## Work order
Every line in the listing below from the one with "block; width: 962px;" through the one with "of a mother" is to be reproduced exactly, both ends included; leave out the rest.

## Records for processing
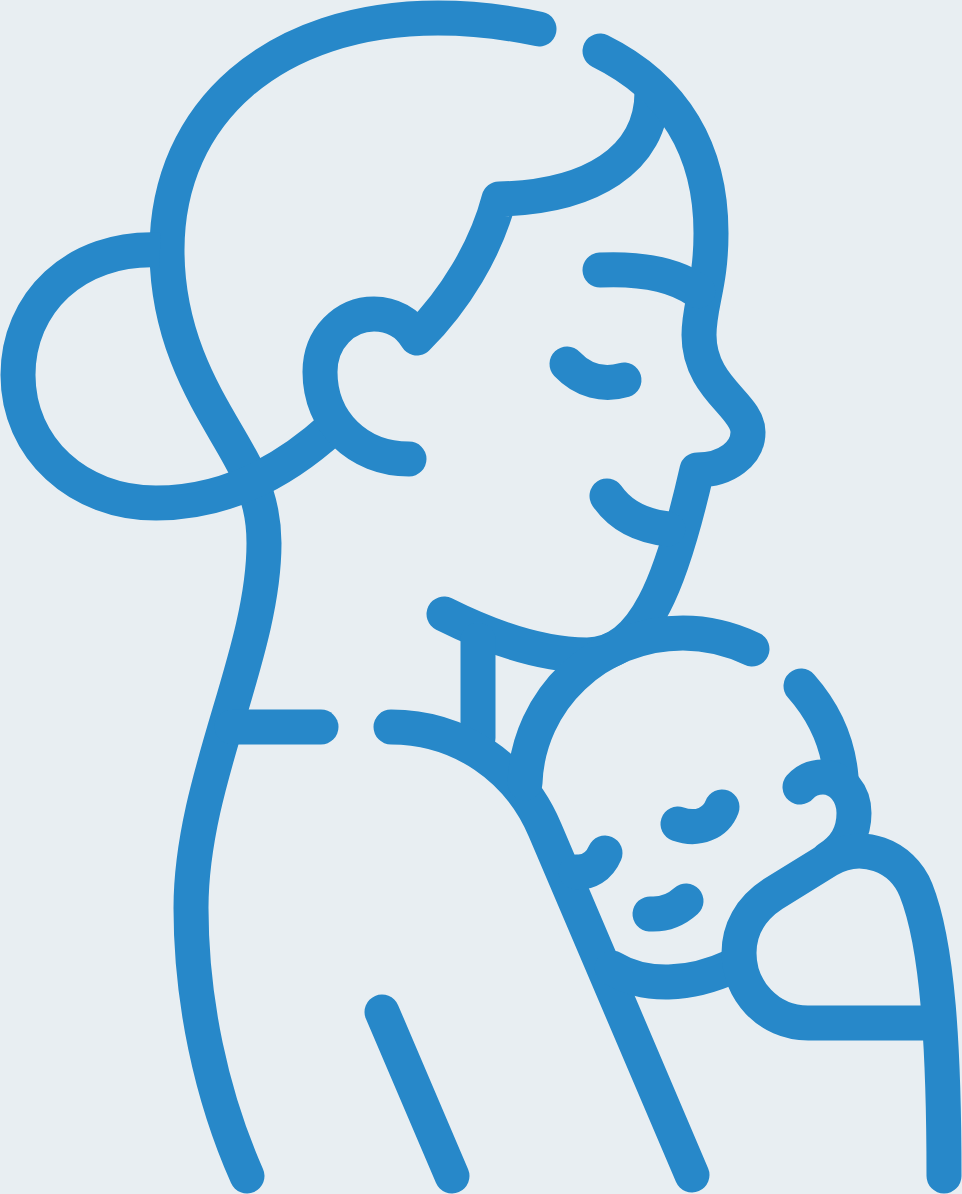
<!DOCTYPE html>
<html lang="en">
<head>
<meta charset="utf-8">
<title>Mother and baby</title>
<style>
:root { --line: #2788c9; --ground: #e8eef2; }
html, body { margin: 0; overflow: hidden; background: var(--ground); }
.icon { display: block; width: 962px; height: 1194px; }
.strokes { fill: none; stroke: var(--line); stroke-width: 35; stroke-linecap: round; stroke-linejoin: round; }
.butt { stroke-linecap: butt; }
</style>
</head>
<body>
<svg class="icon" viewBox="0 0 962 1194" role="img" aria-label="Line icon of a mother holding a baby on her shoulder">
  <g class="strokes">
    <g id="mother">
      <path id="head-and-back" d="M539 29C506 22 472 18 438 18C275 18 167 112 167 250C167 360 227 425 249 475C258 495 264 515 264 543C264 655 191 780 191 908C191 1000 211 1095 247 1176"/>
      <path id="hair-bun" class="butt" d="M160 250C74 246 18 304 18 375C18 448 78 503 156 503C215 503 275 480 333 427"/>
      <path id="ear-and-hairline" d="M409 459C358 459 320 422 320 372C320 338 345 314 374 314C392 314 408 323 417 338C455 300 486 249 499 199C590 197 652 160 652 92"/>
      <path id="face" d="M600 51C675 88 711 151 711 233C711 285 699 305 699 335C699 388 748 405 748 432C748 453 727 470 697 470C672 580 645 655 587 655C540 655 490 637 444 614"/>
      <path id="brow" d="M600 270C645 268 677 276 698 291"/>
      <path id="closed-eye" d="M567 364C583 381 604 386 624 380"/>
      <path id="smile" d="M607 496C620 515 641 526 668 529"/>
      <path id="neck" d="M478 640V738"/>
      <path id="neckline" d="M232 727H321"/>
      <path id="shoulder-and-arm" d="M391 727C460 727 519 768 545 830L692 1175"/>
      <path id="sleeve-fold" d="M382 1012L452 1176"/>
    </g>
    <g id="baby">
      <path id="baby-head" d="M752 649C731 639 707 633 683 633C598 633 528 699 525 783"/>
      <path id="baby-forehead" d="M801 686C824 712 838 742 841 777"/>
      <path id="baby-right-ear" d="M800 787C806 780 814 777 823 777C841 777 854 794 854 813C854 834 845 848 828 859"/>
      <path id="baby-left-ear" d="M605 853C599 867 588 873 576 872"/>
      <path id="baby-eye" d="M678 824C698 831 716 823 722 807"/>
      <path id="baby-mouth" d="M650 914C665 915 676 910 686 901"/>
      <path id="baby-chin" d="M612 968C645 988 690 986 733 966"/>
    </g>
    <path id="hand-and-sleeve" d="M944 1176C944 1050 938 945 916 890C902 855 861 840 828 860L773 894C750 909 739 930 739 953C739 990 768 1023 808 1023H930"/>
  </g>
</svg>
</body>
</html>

## Answer space
.icon { display: block; width: 962px; height: 1194px; }
.strokes { fill: none; stroke: var(--line); stroke-width: 35; stroke-linecap: round; stroke-linejoin: round; }
.butt { stroke-linecap: butt; }
</style>
</head>
<body>
<svg class="icon" viewBox="0 0 962 1194" role="img" aria-label="Line icon of a mother holding a baby on her shoulder">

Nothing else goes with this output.